## PROBLEM DETAILS
Write out word for word each line of the records, beginning at the first and stopping after the line with "var(--lifeline); stroke-dasharray: 3". Leave the pictures out.

Records drawn from a dataset
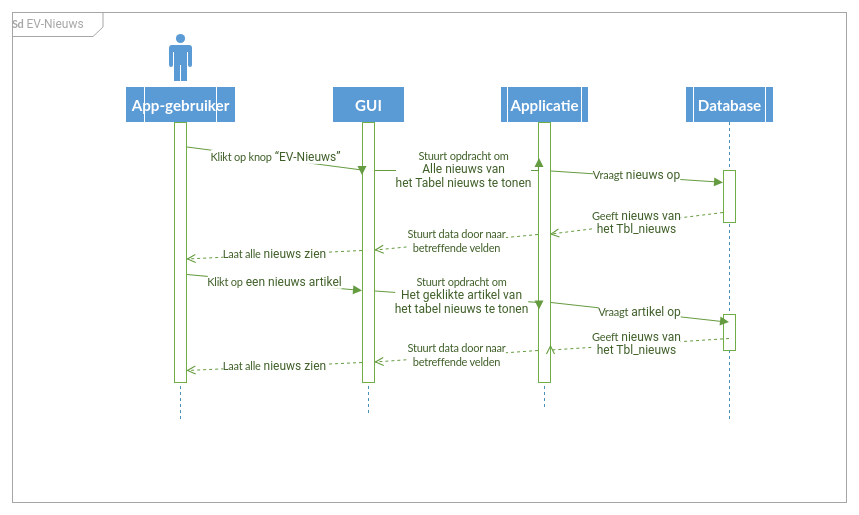
<!DOCTYPE html>
<html lang="nl">
<head>
<meta charset="utf-8">
<title>Sequentiediagram EV-Nieuws</title>
<style>
:root {
  --paper: #ffffff;
  --frame: #a6a6a6;
  --blue: #5b9bd5;
  --lifeline: #4a8fb5;
  --bar: #70ad47;
  --arrow: #669c41;
  --text: #3f5f28;
}
* { box-sizing: border-box; margin: 0; }
body {
  position: relative;
  width: 859px;
  height: 515px;
  overflow: hidden;
  background: var(--paper);
  font: 12px/13.4px Roboto, sans-serif;
  color: var(--text);
}
.lines { position: absolute; inset: 0; display: block; }
.frame { fill: none; stroke: var(--frame); }
.lifeline { stroke: var(--lifeline); stroke-dasharray: 3 3; }
.bar rect { fill: var(--paper); stroke: var(--bar); }
.actor { fill: var(--blue); }
.call { stroke: var(--arrow); fill: none; stroke-width: 1.1; }
.reply { stroke: var(--arrow); fill: none; stroke-dasharray: 3 3; }
.solid { fill: var(--arrow); }
.open { fill: none; stroke: var(--arrow); stroke-width: 1.1; }

.title {
  position: absolute;
  left: 12px;
  top: 17px;
  color: var(--frame);
  white-space: nowrap;
}
.title b { font: 700 11px/13px Lato, sans-serif; letter-spacing: -.4px; }

.participant {
  position: absolute;
  top: 87px;
  height: 35px;
  display: flex;
  align-items: center;
  justify-content: center;
  background: var(--blue);
  color: var(--paper);
  font: 700 15.2px/20px Lato, sans-serif;
  white-space: nowrap;
}
.participant.process::before,
.participant.process::after {
  content: "";
  position: absolute;
  top: 0;
  bottom: 0;
  width: 1px;
  background: var(--paper);
}
.participant.process::before { left: var(--inset); }
.participant.process::after { right: var(--inset); }
.user { left: 126px; width: 109px; --inset: 18px; }
.gui { left: 333px; width: 71px; }
.app { left: 501px; width: 87px; --inset: 6px; }
.database { left: 686px; width: 87px; --inset: 7px; }

.message {
  position: absolute;
  left: var(--x);
  top: var(--y);
  transform: translate(-50%, -50%);
  background: var(--paper);
  text-align: center;
  white-space: nowrap;
}
.message i { font: 11px/13px Lato, sans-serif; letter-spacing: -.22px; }
</style>
</head>
<body>
<svg class="lines" width="859" height="515" viewBox="0 0 859 515" aria-hidden="true">
  <rect class="frame" x="12.5" y="12.5" width="834" height="490"/>
  <path class="frame" d="M103 12.5V27L93 36.5H12.5"/>
  <g class="actor">
    <circle cx="180.5" cy="38.5" r="4.6"/>
    <path d="M172 45H189Q192 45 192 48V65Q192 67 190 67T188 65V52H187V81H181V65H180V81H174V52H173V65Q173 67 171 67T169 65V48Q169 45 172 45Z"/>
  </g>
  <g class="lifeline">
    <path d="M180.5 386V420M368.5 386V414M544.5 386V408M729.5 122V420"/>
  </g>
  <g class="bar">
    <rect x="174.5" y="122.5" width="12" height="260"/>
    <rect x="362.5" y="122.5" width="12" height="260"/>
    <rect x="538.5" y="122.5" width="12" height="260"/>
    <rect x="723.5" y="170.5" width="12" height="52"/>
    <rect x="723.5" y="314.5" width="12" height="36"/>
  </g>
  <g class="call">
    <path d="M187 147L362 170"/>
    <path d="M375 170.5H538.5V163"/>
    <path d="M551 171L718 182"/>
    <path d="M187 274.5L356 290"/>
    <path d="M375 291L539 302.5"/>
    <path d="M551 302.5L722 321.5"/>
  </g>
  <g class="reply">
    <path d="M723 212.5L551 234"/>
    <path d="M538 234.5L375 250"/>
    <path d="M362 250.5L187 259"/>
    <path d="M729 338.5L551 350"/>
    <path d="M538 350.5L375 362"/>
    <path d="M362 362.5L187 370.5"/>
  </g>
</svg>

<p class="title"><b>Sd</b> EV-Nieuws</p>

<div class="participant process user">App-gebruiker</div>
<div class="participant gui">GUI</div>
<div class="participant process app">Applicatie</div>
<div class="participant process database">Database</div>

<p class="message" style="--x:275.5px;--y:157px"><i>Klikt op knop</i> “EV-Nieuws”</p>
<p class="message" style="--x:463.5px;--y:170px"><i>Stuurt opdracht om</i><br>Alle nieuws van<br>het Tabel nieuws te tonen</p>
<p class="message" style="--x:636.5px;--y:175px"><i>Vraagt</i> nieuws op</p>
<p class="message" style="--x:636.5px;--y:223px"><i>Geeft</i> nieuws van<br>het Tbl_nieuws</p>
<p class="message" style="--x:456.5px;--y:241px"><i>Stuurt data door naar<br>betreffende velden</i></p>
<p class="message" style="--x:274.5px;--y:254px"><i>Laat alle</i> nieuws zien</p>
<p class="message" style="--x:274.5px;--y:282px"><i>Klikt op</i> een nieuws artikel</p>
<p class="message" style="--x:461.5px;--y:296px"><i>Stuurt opdracht om</i><br>Het geklikte artikel van<br>het tabel nieuws te tonen</p>
<p class="message" style="--x:639.5px;--y:312px"><i>Vraagt</i> artikel op</p>
<p class="message" style="--x:636.5px;--y:344px"><i>Geeft</i> nieuws van<br>het Tbl_nieuws</p>
<p class="message" style="--x:456.5px;--y:355px"><i>Stuurt data door naar<br>betreffende velden</i></p>
<p class="message" style="--x:274.5px;--y:366px"><i>Laat alle</i> nieuws zien</p>

<svg class="lines" width="859" height="515" viewBox="0 0 859 515" aria-hidden="true">
  <defs>
    <polygon id="call-head" points="0,0 -9,-4.5 -9,4.5"/>
    <path id="reply-head" d="M-8 -4L0 0L-8 4"/>
  </defs>
  <g class="solid">
    <use href="#call-head" transform="translate(362 175) rotate(90)"/>
    <use href="#call-head" transform="translate(539 158) rotate(-90)"/>
    <use href="#call-head" transform="translate(723 182.5) rotate(4)"/>
    <use href="#call-head" transform="translate(362 290.5) rotate(5)"/>
    <use href="#call-head" transform="translate(539 309.5) rotate(90)"/>
    <use href="#call-head" transform="translate(729 322) rotate(6)"/>
  </g>
  <g class="open">
    <use href="#reply-head" transform="translate(551 234) rotate(173)"/>
    <use href="#reply-head" transform="translate(375.5 250) rotate(175)"/>
    <use href="#reply-head" transform="translate(187.5 259) rotate(177)"/>
    <use href="#reply-head" transform="translate(550.5 346) rotate(-90)"/>
    <use href="#reply-head" transform="translate(375.5 362) rotate(176)"/>
    <use href="#reply-head" transform="translate(187.5 370.5) rotate(177)"/>
  </g>
</svg>
</body>
</html>
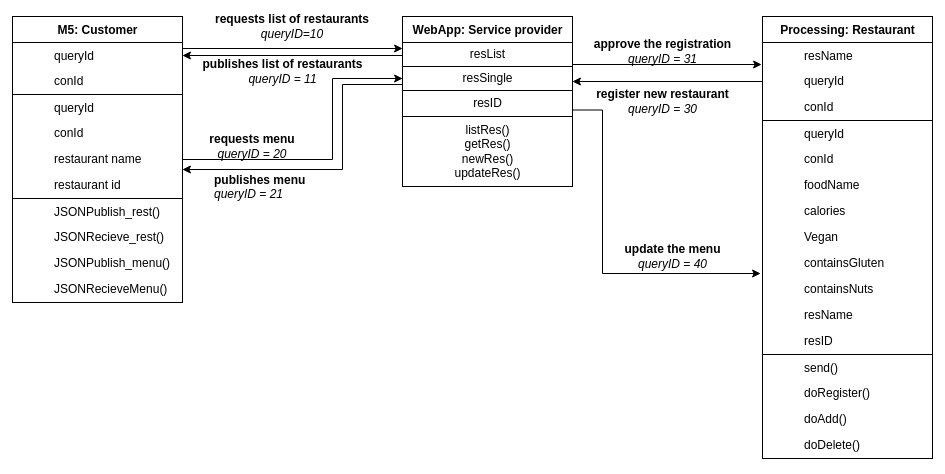
<!DOCTYPE html>
<html lang="en">
<head>
<meta charset="utf-8">
<title>Restaurant service class diagram</title>
<style>
:root { --ink: #000; --paper: #fff; --row: 26px; }
* { box-sizing: border-box; margin: 0; padding: 0; }
html, body { width: 945px; height: 474px; overflow: hidden; background: var(--paper); }
body { font: 12px/14.4px "Liberation Sans", Arial, sans-serif; color: var(--ink); }
.diagram { position: relative; width: 945px; height: 474px; }
.connectors { position: absolute; inset: 0; }
.connectors path { fill: none; stroke: var(--ink); }
.connectors .head { fill: var(--ink); }
.class-box { position: absolute; top: 16px; width: 171px; border: solid var(--ink); border-width: 0 1px 1px; background: var(--paper); }
.customer { left: 12px; }
.provider { left: 402px; }
.restaurant { left: 762px; }
.class-box h2, .class-box ul { border-top: 1px solid var(--ink); }
.class-box h2 { height: var(--row); padding-top: 1px; font-size: 12px; line-height: 25px; text-align: center; white-space: nowrap; }
.class-box ul { list-style: none; }
.class-box li { height: var(--row); padding: 1px 0 0 41px; line-height: 25px; white-space: nowrap; }
.class-box li:first-child { height: 25px; padding-top: 0; line-height: 26px; }
.provider .field { height: 24px; border-top: 1px solid var(--ink); line-height: 23px; text-align: center; }
.provider .field.tall { height: 26px; line-height: 25px; }
.provider .methods { height: 70px; padding-top: 6px; border-top: 1px solid var(--ink); text-align: center; }
.message { position: absolute; width: 200px; text-align: center; line-height: 15px; white-space: nowrap; }
.message b, .message i { display: block; }
.message.left { text-align: left; line-height: 14.4px; }
</style>
</head>
<body>
<main class="diagram">
  <section class="class-box customer">
    <h2>M5: Customer</h2>
    <ul><li>queryId</li><li>conId</li></ul>
    <ul><li>queryId</li><li>conId</li><li>restaurant name</li><li>restaurant id</li></ul>
    <ul><li>JSONPublish_rest()</li><li>JSONRecieve_rest()</li><li>JSONPublish_menu()</li><li>JSONRecieveMenu()</li></ul>
  </section>

  <section class="class-box provider">
    <h2>WebApp: Service provider</h2>
    <p class="field">resList</p>
    <p class="field">resSingle</p>
    <p class="field tall">resID</p>
    <p class="methods">listRes()<br>getRes()<br>newRes()<br>updateRes()</p>
  </section>

  <section class="class-box restaurant">
    <h2>Processing: Restaurant</h2>
    <ul><li>resName</li><li>queryId</li><li>conId</li></ul>
    <ul><li>queryId</li><li>conId</li><li>foodName</li><li>calories</li><li>Vegan</li><li>containsGluten</li><li>containsNuts</li><li>resName</li><li>resID</li></ul>
    <ul><li>send()</li><li>doRegister()</li><li>doAdd()</li><li>doDelete()</li></ul>
  </section>

  <svg class="connectors" width="945" height="474" viewBox="0 0 945 474" aria-hidden="true">
    <defs>
      <path id="arrowhead" class="head" d="M-1 0L-8 3.5L-6.3 0L-8 -3.5Z"/>
    </defs>
    <path d="M183 48.5H396"/>
    <path d="M402 55.5H189"/>
    <path d="M183 159.5H332.5V78.5H396"/>
    <path d="M402 84.5H342.5V169.5H189"/>
    <path d="M573 64.5H755"/>
    <path d="M762 81.5H579"/>
    <path d="M573 110H602.5V273.5H754"/>
    <use href="#arrowhead" transform="translate(402.5 48.5)"/>
    <use href="#arrowhead" transform="translate(182.5 55.5) rotate(180)"/>
    <use href="#arrowhead" transform="translate(402.5 78.5)"/>
    <use href="#arrowhead" transform="translate(182.5 169.5) rotate(180)"/>
    <use href="#arrowhead" transform="translate(761.5 64.5)"/>
    <use href="#arrowhead" transform="translate(572.5 81.5) rotate(180)"/>
    <use href="#arrowhead" transform="translate(760.5 273.5)"/>
  </svg>

  <p class="message" style="left:192px;top:12px"><b>requests list of restaurants</b><i>queryID=10</i></p>
  <p class="message" style="left:182.5px;top:57px"><b>publishes list of restaurants</b><i>queryID = 11</i></p>
  <p class="message" style="left:152px;top:132px"><b>requests menu</b><i>queryID = 20</i></p>
  <p class="message left" style="left:214px;top:173px"><b>publishes menu</b><i>queryID = 21</i></p>
  <p class="message" style="left:562.5px;top:37px"><b>approve the registration</b><i>queryID = 31</i></p>
  <p class="message" style="left:562.5px;top:87px"><b>register new restaurant</b><i>queryID = 30</i></p>
  <p class="message" style="left:572.5px;top:242px"><b>update the menu</b><i>queryID = 40</i></p>
</main>
</body>
</html>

## RESPONSE TO THE TASK
<!DOCTYPE html>
<html lang="nl">
<head>
<meta charset="utf-8">
<title>Sequentiediagram EV-Nieuws</title>
<style>
:root {
  --paper: #ffffff;
  --frame: #a6a6a6;
  --blue: #5b9bd5;
  --lifeline: #4a8fb5;
  --bar: #70ad47;
  --arrow: #669c41;
  --text: #3f5f28;
}
* { box-sizing: border-box; margin: 0; }
body {
  position: relative;
  width: 859px;
  height: 515px;
  overflow: hidden;
  background: var(--paper);
  font: 12px/13.4px Roboto, sans-serif;
  color: var(--text);
}
.lines { position: absolute; inset: 0; display: block; }
.frame { fill: none; stroke: var(--frame); }
.lifeline { stroke: var(--lifeline); stroke-dasharray: 3 3; }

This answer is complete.